> _GOAL OF THE EXERCISE_
Find and copy every line in the records that includes the string "tone".

> _EXERCISE DATA_
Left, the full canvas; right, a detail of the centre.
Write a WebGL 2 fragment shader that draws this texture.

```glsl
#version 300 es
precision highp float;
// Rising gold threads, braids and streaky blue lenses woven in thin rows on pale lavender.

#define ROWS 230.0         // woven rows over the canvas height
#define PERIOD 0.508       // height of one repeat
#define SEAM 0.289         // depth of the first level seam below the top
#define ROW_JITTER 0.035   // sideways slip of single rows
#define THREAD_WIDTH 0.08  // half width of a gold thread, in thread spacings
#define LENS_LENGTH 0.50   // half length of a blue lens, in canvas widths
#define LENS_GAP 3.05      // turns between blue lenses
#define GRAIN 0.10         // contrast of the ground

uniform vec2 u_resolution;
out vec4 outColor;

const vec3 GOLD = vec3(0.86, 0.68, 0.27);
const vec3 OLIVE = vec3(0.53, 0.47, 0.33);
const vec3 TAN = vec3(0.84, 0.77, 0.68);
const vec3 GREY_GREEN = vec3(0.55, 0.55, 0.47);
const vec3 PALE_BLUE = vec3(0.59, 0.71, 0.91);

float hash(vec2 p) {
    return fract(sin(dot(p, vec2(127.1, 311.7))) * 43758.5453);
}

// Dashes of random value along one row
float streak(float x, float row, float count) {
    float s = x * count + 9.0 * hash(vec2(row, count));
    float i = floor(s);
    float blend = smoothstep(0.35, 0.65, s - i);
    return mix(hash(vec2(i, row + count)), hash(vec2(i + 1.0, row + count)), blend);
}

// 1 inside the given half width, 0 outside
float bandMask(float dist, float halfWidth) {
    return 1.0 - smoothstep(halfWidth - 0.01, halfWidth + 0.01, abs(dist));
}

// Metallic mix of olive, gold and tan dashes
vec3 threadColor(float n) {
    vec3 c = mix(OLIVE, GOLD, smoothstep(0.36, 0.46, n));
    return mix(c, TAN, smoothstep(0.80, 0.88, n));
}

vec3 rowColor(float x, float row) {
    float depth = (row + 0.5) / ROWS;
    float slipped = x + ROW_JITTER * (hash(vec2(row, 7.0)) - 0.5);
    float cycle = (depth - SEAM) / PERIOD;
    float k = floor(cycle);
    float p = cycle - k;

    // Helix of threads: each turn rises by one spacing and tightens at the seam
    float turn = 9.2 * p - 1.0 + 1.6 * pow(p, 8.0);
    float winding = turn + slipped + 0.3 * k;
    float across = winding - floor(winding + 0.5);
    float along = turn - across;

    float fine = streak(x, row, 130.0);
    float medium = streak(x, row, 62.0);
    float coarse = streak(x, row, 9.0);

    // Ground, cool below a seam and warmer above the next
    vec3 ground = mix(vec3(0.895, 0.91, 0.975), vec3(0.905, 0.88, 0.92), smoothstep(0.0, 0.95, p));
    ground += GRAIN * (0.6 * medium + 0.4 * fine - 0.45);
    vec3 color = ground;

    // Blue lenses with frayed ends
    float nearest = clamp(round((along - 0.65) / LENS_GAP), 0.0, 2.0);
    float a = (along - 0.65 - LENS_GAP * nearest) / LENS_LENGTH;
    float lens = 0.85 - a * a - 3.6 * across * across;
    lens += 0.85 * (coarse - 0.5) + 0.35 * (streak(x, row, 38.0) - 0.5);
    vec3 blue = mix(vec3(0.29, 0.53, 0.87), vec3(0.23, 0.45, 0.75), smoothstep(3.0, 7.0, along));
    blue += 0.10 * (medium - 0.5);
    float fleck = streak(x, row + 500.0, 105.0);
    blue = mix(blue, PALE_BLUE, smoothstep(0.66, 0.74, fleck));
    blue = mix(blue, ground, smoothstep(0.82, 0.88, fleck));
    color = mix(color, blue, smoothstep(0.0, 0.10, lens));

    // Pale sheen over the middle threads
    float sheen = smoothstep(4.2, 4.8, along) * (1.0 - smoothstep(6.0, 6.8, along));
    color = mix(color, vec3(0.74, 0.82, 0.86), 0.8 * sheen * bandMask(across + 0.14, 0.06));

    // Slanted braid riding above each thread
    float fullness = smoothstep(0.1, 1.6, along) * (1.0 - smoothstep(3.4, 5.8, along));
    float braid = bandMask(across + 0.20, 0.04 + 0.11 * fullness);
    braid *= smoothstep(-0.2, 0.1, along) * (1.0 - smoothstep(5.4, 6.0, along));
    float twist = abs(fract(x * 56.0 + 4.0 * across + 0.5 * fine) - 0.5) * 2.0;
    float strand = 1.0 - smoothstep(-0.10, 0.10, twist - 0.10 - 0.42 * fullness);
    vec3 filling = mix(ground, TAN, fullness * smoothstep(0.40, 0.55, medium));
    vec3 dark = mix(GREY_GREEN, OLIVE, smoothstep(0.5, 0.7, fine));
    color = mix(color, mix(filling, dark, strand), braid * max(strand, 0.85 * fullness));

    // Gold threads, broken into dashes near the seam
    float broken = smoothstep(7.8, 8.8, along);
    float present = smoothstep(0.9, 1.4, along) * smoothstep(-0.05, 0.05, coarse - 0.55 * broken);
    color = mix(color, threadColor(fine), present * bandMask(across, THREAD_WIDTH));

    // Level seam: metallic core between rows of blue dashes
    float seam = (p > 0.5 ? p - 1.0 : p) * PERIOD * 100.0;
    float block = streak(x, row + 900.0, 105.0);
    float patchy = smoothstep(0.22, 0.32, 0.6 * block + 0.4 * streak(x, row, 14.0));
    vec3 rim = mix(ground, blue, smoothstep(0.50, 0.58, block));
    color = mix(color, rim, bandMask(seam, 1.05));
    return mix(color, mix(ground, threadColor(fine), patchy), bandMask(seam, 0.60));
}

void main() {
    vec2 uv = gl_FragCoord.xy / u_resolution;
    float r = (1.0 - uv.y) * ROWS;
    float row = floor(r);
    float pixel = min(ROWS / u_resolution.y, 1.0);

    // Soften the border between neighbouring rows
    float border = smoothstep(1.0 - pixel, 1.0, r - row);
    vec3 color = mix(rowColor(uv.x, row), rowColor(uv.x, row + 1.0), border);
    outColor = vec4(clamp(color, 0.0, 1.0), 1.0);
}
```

...

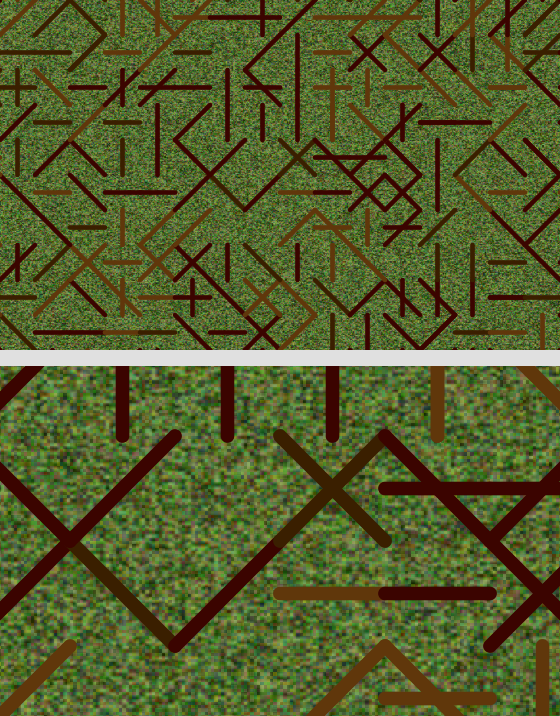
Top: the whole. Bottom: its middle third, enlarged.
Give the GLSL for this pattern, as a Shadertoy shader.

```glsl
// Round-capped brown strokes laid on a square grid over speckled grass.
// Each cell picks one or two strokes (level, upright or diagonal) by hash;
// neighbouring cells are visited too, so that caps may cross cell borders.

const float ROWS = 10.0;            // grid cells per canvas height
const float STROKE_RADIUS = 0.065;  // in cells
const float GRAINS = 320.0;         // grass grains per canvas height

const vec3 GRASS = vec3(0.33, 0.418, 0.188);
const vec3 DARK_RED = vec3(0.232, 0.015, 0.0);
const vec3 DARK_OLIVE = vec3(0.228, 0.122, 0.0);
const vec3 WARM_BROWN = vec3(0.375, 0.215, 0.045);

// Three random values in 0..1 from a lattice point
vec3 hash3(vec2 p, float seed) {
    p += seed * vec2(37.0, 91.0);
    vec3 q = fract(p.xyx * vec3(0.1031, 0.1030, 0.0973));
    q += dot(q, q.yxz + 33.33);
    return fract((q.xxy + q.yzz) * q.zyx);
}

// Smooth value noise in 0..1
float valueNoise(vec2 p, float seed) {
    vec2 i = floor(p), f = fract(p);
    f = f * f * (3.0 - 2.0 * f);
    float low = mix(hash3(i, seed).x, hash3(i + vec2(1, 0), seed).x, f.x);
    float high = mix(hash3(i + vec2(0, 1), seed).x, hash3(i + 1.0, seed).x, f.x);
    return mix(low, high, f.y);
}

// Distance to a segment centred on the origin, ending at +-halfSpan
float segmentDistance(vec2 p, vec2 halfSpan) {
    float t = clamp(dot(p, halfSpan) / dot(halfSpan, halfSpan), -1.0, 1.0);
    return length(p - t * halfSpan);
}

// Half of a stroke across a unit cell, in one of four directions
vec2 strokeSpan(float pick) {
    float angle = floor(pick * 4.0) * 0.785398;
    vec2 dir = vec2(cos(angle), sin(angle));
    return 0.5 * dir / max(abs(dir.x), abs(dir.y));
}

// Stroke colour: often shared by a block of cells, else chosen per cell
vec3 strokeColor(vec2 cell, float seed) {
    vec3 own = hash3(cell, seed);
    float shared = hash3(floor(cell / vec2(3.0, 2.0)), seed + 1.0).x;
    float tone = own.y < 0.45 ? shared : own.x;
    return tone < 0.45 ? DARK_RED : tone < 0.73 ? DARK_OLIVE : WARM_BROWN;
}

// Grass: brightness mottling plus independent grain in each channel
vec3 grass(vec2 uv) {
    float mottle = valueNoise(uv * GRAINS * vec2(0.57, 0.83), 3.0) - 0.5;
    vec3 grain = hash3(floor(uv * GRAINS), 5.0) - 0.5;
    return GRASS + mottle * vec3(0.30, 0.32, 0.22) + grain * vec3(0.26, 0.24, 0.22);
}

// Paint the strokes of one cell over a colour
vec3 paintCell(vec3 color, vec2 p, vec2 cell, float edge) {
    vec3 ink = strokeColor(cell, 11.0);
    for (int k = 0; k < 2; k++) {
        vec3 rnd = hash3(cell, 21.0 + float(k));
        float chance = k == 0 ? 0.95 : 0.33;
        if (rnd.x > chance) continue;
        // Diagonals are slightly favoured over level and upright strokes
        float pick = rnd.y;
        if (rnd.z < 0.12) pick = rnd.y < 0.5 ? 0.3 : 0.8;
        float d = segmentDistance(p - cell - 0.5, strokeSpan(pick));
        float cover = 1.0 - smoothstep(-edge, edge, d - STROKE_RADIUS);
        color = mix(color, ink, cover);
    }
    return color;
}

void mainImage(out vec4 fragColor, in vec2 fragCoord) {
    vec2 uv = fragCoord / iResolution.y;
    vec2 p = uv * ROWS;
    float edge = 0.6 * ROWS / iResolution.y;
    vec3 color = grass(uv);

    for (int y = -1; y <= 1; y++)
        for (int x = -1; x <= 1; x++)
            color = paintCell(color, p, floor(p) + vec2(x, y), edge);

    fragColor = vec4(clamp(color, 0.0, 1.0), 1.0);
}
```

> _COMPLETED TASK_
    float tone = own.y < 0.45 ? shared : own.x;
    return tone < 0.45 ? DARK_RED : tone < 0.73 ? DARK_OLIVE : WARM_BROWN;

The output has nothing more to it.